If I remember correctly, Nehru had several communist sympathies -- or at least, was very tied into and involved with the Soviet Union. Also the U.S. had, in the post-Nixon era, greater ties with China, and hence the Soviets were open to trade with India.
Of course, politically, India were quite foundational in the Non Aligned Movement, which spared it from much of the political angst of the West.
Noteworthy to this effect, is the brief (one of the shortest in history) Portuguese-India war (can't remember the exact name), over the colonial possession of Goa, a short while after independence. During the ensuing panic meeting in the UN over the invasion of Portuguese holdings, the primary defender of India in the UN Security Council was in fact the Soviet ambassador, who consistently used its veto power to protect India from UNSC action.
Adlai Stevenson, the American ambassador, on the other hand, adhering to the philosophy of postwar idealism in international diplomacy, condemned India's actions, asserting that they should have instead sought recourse through peaceful means.
It appears that from independence, the Soviets were eager to capitalize off of open markets in India, and consequently were inclined to make political friendships with Nehru (who was eager to reciprocate). The US and the West had less of an inclination to do so, seeking markets in other developing countries.

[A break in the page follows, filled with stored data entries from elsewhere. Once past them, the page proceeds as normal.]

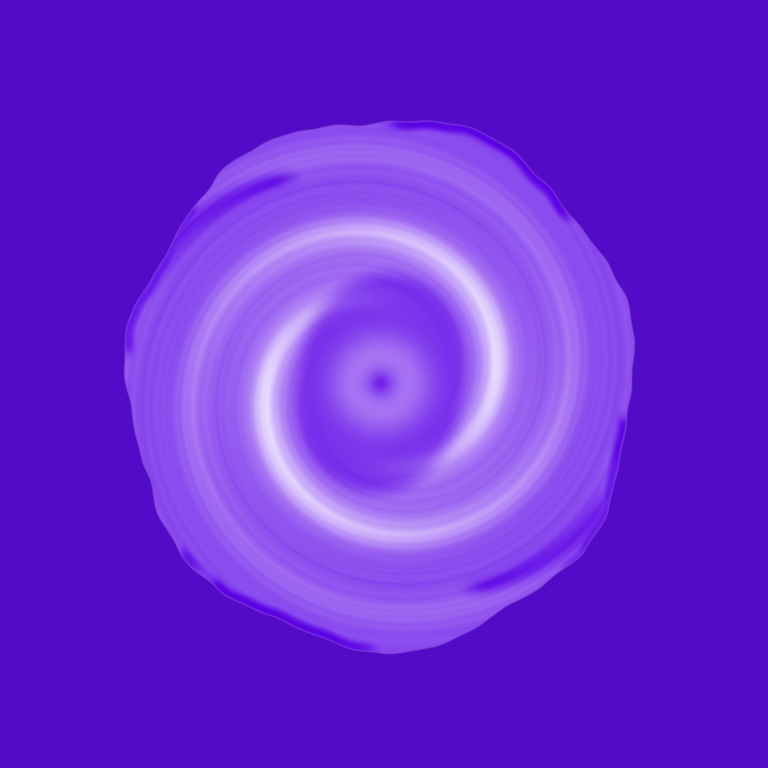
A WebGL 2 fragment shader for this background:

```glsl
#version 300 es
precision highp float;
// A pale violet whirl on a flat indigo ground. Two arms follow one Archimedean
// spiral; their crests, a dark hollow, a soft core and shaded rim are summed
// into a single tone, which a colour ramp turns into light inside a ragged disc.

uniform vec2 u_resolution;
out vec4 fragColor;

const float PI = 3.14159265;

// Colours
const vec3 GROUND = vec3(0.325, 0.045, 0.785);
const vec3 DEEP   = vec3(0.360, 0.010, 0.900);
const vec3 PALE   = vec3(0.930, 0.890, 1.000);
const vec3 RIM    = vec3(0.520, 0.270, 0.820);

// Layout, in units of the canvas
const vec2  CENTER       = vec2(0.496, 0.501);
const float DISC_RADIUS  = 0.338;
const float DISC_STRETCH = 0.008;
const float LOBE_DEPTH   = 0.0065;
const float RAGGEDNESS   = 0.006;
const float ARM_START    = 0.147;   // crest radius at angle zero
const float ARM_PITCH    = 0.0321;  // crest growth per radian
const float ARM_WIDTH    = 0.0195;
const float ARM_PEAK     = 0.154;   // radius of the brightest crest
const float STREAKS      = 0.07;

float bell(float x, float width) {
    float k = x / width;
    return exp(-k * k);
}

vec2 hashGradient(vec2 cell) {
    vec2 q = fract(cell * vec2(0.1031, 0.1137));
    q += dot(q, q.yx + 33.33);
    float a = 2.0 * PI * fract((q.x + q.y) * q.x * 7.31);
    return vec2(cos(a), sin(a));
}

float gradientNoise(vec2 p) {
    vec2 i = floor(p), f = p - i;
    vec2 u = f * f * f * (f * (f * 6.0 - 15.0) + 10.0);
    vec2 e = vec2(1.0, 0.0);
    float a = dot(hashGradient(i), f);
    float b = dot(hashGradient(i + e.xy), f - e.xy);
    float c = dot(hashGradient(i + e.yx), f - e.yx);
    float d = dot(hashGradient(i + e.xx), f - e.xx);
    return mix(mix(a, b, u.x), mix(c, d, u.x), u.y);
}

// Ragged outline: an ellipse with seven lobes and fine noise
float outlineRadius(float angle, vec2 dir) {
    return DISC_RADIUS - DISC_STRETCH * cos(2.0 * angle)
         + LOBE_DEPTH * cos(7.0 * (angle - 0.29))
         + RAGGEDNESS * gradientNoise(dir * 7.0 + 20.0);
}

// Broad light: soft core, dark hollow, then a slow fall towards the rim
float bodyTone(float r, float angle) {
    float hollow = 0.124 - 0.017 * cos(2.0 * (angle + 0.17));
    float core = 0.19 + 0.31 * bell(r - 0.036, 0.033) - 0.16 * bell(r, 0.014);
    float outer = mix(0.47, 0.32, smoothstep(0.14, 0.27, r));
    return mix(core, outer, smoothstep(-0.015, 0.018, r - hollow));
}

// Spiral crests with streaks running along them
float armTone(float r, float angle) {
    float spacing = PI * ARM_PITCH;
    float turn = (r - ARM_START - ARM_PITCH * angle) / spacing;
    float offset = (fract(turn + 0.5) - 0.5) * spacing;
    float beyond = r - ARM_PEAK;
    float strength = beyond < 0.0 ? 0.48 * bell(beyond, 0.036)
                                  : 0.12 + 0.36 * bell(beyond, 0.072);
    vec2 loop = vec2(cos(2.0 * PI * turn), sin(2.0 * PI * turn));
    float streak = gradientNoise(loop * 2.3 + vec2(r * 9.0, 4.0));
    return strength * bell(offset, ARM_WIDTH)
         + STREAKS * streak * smoothstep(0.07, 0.15, r);
}

// Dark strokes: one wedge per half turn, and patches hugging the outline
float shadeTone(float r, float angle, float inside, vec2 dir) {
    float half_turn = mod(angle, PI);
    float along = half_turn - 1.99;
    float span = smoothstep(-0.08, 0.08, along) * (1.0 - smoothstep(0.6, 0.85, along));
    float thickness = 0.010 + 0.012 * max(along, 0.0);
    float wedge = span * bell(r - 0.294 - 0.0597 * along, thickness);
    float patches = cos(4.0 * (angle - 1.15)) + 1.2 * gradientNoise(dir * 5.0);
    float edge = smoothstep(-0.2, 0.5, patches) * (1.0 - smoothstep(0.005, 0.017, inside));
    return 0.32 * max(wedge, edge);
}

void main() {
    float scale = min(u_resolution.x, u_resolution.y);
    vec2 p = (gl_FragCoord.xy - 0.5 * u_resolution) / scale + 0.5 - CENTER;
    float r = length(p);
    float angle = atan(p.y, p.x);
    vec2 dir = p / max(r, 0.0001);
    float inside = outlineRadius(angle, dir) - r;

    float tone = bodyTone(r, angle) + armTone(r, angle)
               - shadeTone(r, angle, inside, dir);
    vec3 whirl = mix(DEEP, PALE, clamp(tone, 0.0, 1.0));

    // Thin muted rim, then a smooth cut to the ground
    float pixel = 1.0 / scale;
    whirl = mix(whirl, RIM, 0.8 * (1.0 - smoothstep(0.0, 0.003, inside)));
    float cover = smoothstep(-pixel, pixel, inside);
    fragColor = vec4(mix(GROUND, whirl, cover), 1.0);
}
```
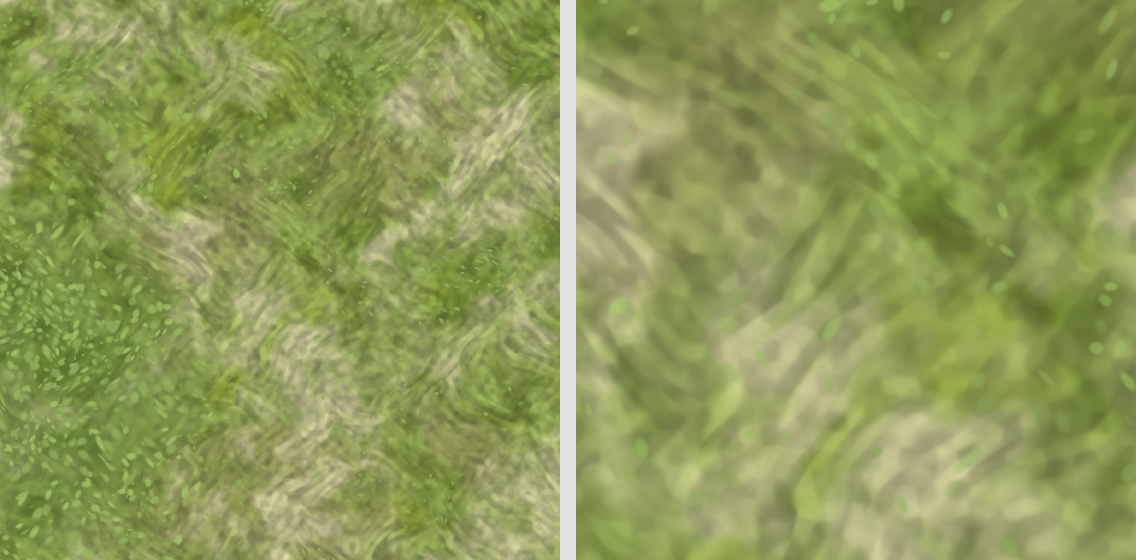
Left, the full canvas; right, a detail of the centre.
Give the GLSL for this texture, as a Shadertoy shader.

```glsl
// A rough meadow seen from above: soft green turf with dry straw patches,
// mossy and earthy stains, fine grass blades and clumps of small bright leaves.
// Everything is built from smooth cellular noise, layered over several scales.

const vec3 DARK_TURF = vec3(0.41, 0.49, 0.19);
const vec3 GREEN_TURF = vec3(0.53, 0.61, 0.30);
const vec3 DULL_GRASS = vec3(0.60, 0.635, 0.40);
const vec3 STRAW = vec3(0.73, 0.715, 0.55);
const vec3 EARTH = vec3(0.55, 0.55, 0.33);
const vec3 MOSS = vec3(0.52, 0.59, 0.17);
const vec3 LEAF = vec3(0.60, 0.72, 0.38);
const vec3 LEAF_SHADE = vec3(0.36, 0.48, 0.20);

const float PATCH_SCALE = 6.0;     // dry patches across the canvas
const float TUFT_SCALE = 17.0;     // light and dark tufts
const float CLOVER_SCALE = 42.0;   // large leaves
const float SPROUT_SCALE = 68.0;   // small leaves
const vec2 BLADE_SCALE = vec2(105.0, 34.0);
const float BLADE_CONTRAST = 0.30;
const float GRAIN_CONTRAST = 0.20;

vec3 hash3(vec2 cell) {
    vec3 h = fract(cell.xyx * vec3(0.1031, 0.1030, 0.0973));
    h += dot(h, h.yxz + 33.33);
    return fract((h.xxy + h.yzz) * h.zyx);
}

mat2 rotation(float angle) {
    float c = cos(angle), s = sin(angle);
    return mat2(c, s, -s, c);
}

// Cellular noise whose cell values melt into each other
float softCells(vec2 p) {
    vec2 cell = floor(p);
    float total = 0.0, weights = 0.0;
    for (int y = -1; y <= 1; y++)
    for (int x = -1; x <= 1; x++) {
        vec2 id = cell + vec2(x, y);
        vec3 h = hash3(id + 57.0);
        vec2 d = id + 0.15 + 0.7 * h.xy - p;
        float w = exp(-5.5 * dot(d, d));
        total += w * h.z;
        weights += w;
    }
    return total / weights;
}

float layeredCells(vec2 p) {
    float sum = 0.0, amplitude = 0.5;
    for (int i = 0; i < 4; i++) {
        sum += amplitude * softCells(p);
        p = rotation(0.9) * p * 2.1 + 13.7;
        amplitude *= 0.55;
    }
    return sum / 1.01;
}

// Scattered soft oval leaves: x = cover, y = brightness of the leaf
vec2 leaves(vec2 p, float density) {
    vec2 cell = floor(p), best = vec2(0.0);
    for (int y = -1; y <= 1; y++)
    for (int x = -1; x <= 1; x++) {
        vec2 id = cell + vec2(x, y);
        vec3 place = hash3(id + 211.0), shape = hash3(id + 389.0);
        vec2 d = rotation(6.283 * shape.x) * (id + place.xy - p);
        d.x *= 1.0 + 0.8 * shape.y;
        float size = mix(0.32, 0.58, shape.z);
        float present = smoothstep(-0.08, 0.08, density - place.z);
        float cover = present * (1.0 - smoothstep(0.4 * size, size, length(d)));
        if (cover > best.x) best = vec2(cover, shape.y);
    }
    return best;
}

void mainImage(out vec4 fragColor, in vec2 fragCoord) {
    vec2 p = fragCoord / iResolution.y;
    vec2 bend = 0.012 * sin(p.yx * 23.0 + 2.0 * sin(p * 11.0)) + 0.004 * sin(p.yx * 71.0);
    vec2 q = p + bend;

    // Broad regions: clover low on the left, earth along the bottom
    float clover = 1.0 - smoothstep(0.14, 0.36, length((q - vec2(0.08, 0.29)) * vec2(1.0, 0.85)));
    float bare = 1.0 - smoothstep(0.03, 0.22, length((q - vec2(0.47, 0.10)) * vec2(0.5, 1.2)));
    float dry = layeredCells(q * PATCH_SCALE + 3.0) - 0.13 * clover;
    float tuft = layeredCells(q * TUFT_SCALE + 41.0);
    float stain = softCells(q * 8.0 + 77.0);

    // Turf, stains and straw
    vec3 color = mix(DARK_TURF, GREEN_TURF, smoothstep(0.26, 0.62, tuft));
    color = mix(color, MOSS, 0.6 * smoothstep(0.66, 0.88, stain) * (1.0 - clover));
    color = mix(color, DULL_GRASS, 0.85 * smoothstep(0.43, 0.65, dry));
    color = mix(color, EARTH, 0.7 * max(bare, smoothstep(0.34, 0.14, stain)) * smoothstep(0.3, 0.6, dry + 0.1));
    float bleached = 0.6 * dry + 0.4 * tuft;
    color = mix(color, STRAW, 0.85 * smoothstep(0.54, 0.70, bleached));

    // Fine blades in two crossing directions, and a soft grain
    float bladesA = softCells(rotation(0.7) * q * BLADE_SCALE);
    float bladesB = softCells(rotation(-0.9) * q * BLADE_SCALE + 19.0);
    float blades = mix(bladesA, bladesB, smoothstep(0.35, 0.65, softCells(q * 9.0 + 7.0)));
    float grain = softCells(p * 95.0 + 5.0);
    color *= 1.0 + BLADE_CONTRAST * (blades - 0.5) + GRAIN_CONTRAST * (grain - 0.5);

    // Leaf clumps, with shade between the leaves
    float clump = smoothstep(0.50, 0.72, layeredCells(q * 5.0 + 120.0)) * smoothstep(0.62, 0.42, dry);
    color = mix(color, LEAF_SHADE, 0.42 * max(clover, 0.6 * clump));
    vec2 large = leaves(q * CLOVER_SCALE, 0.8 * clover + 0.25 * clump);
    vec2 small = leaves(q * SPROUT_SCALE + 31.0, 0.12 + 0.6 * clump + 0.15 * clover);
    color = mix(color, LEAF * mix(0.88, 1.06, small.y), 0.62 * small.x);
    color = mix(color, LEAF * mix(0.92, 1.10, large.y), 0.80 * large.x);

    fragColor = vec4(clamp(color, 0.0, 1.0), 1.0);
}
```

Perhaps the development of a consumer culture in the West helped encourage this inclination-- while American businesses and consumers enjoyed a prosperous ecosystem, the Soviet-style communist system operated differently, and perhaps there was a greater desire for foreign markets there than in America, where the domestic market was promising enough for many businesses.
Also, the Soviets had more to gain in spreading their ideology to India, which from its inception was a bastion of democracy. The US had less of a fight to preserve capitalism/democracy there. Had India gone communist, it would have been a big win for the USSR.
But the US was fairly confident in India's post-Independence culture and economy, so had less of an impetus to fight a war of economics there by actively encouraging trade abroad in that particular country. And, heck, it would seem the Soviets got somewhere, with the communist party in Bengal still being a political force to this day.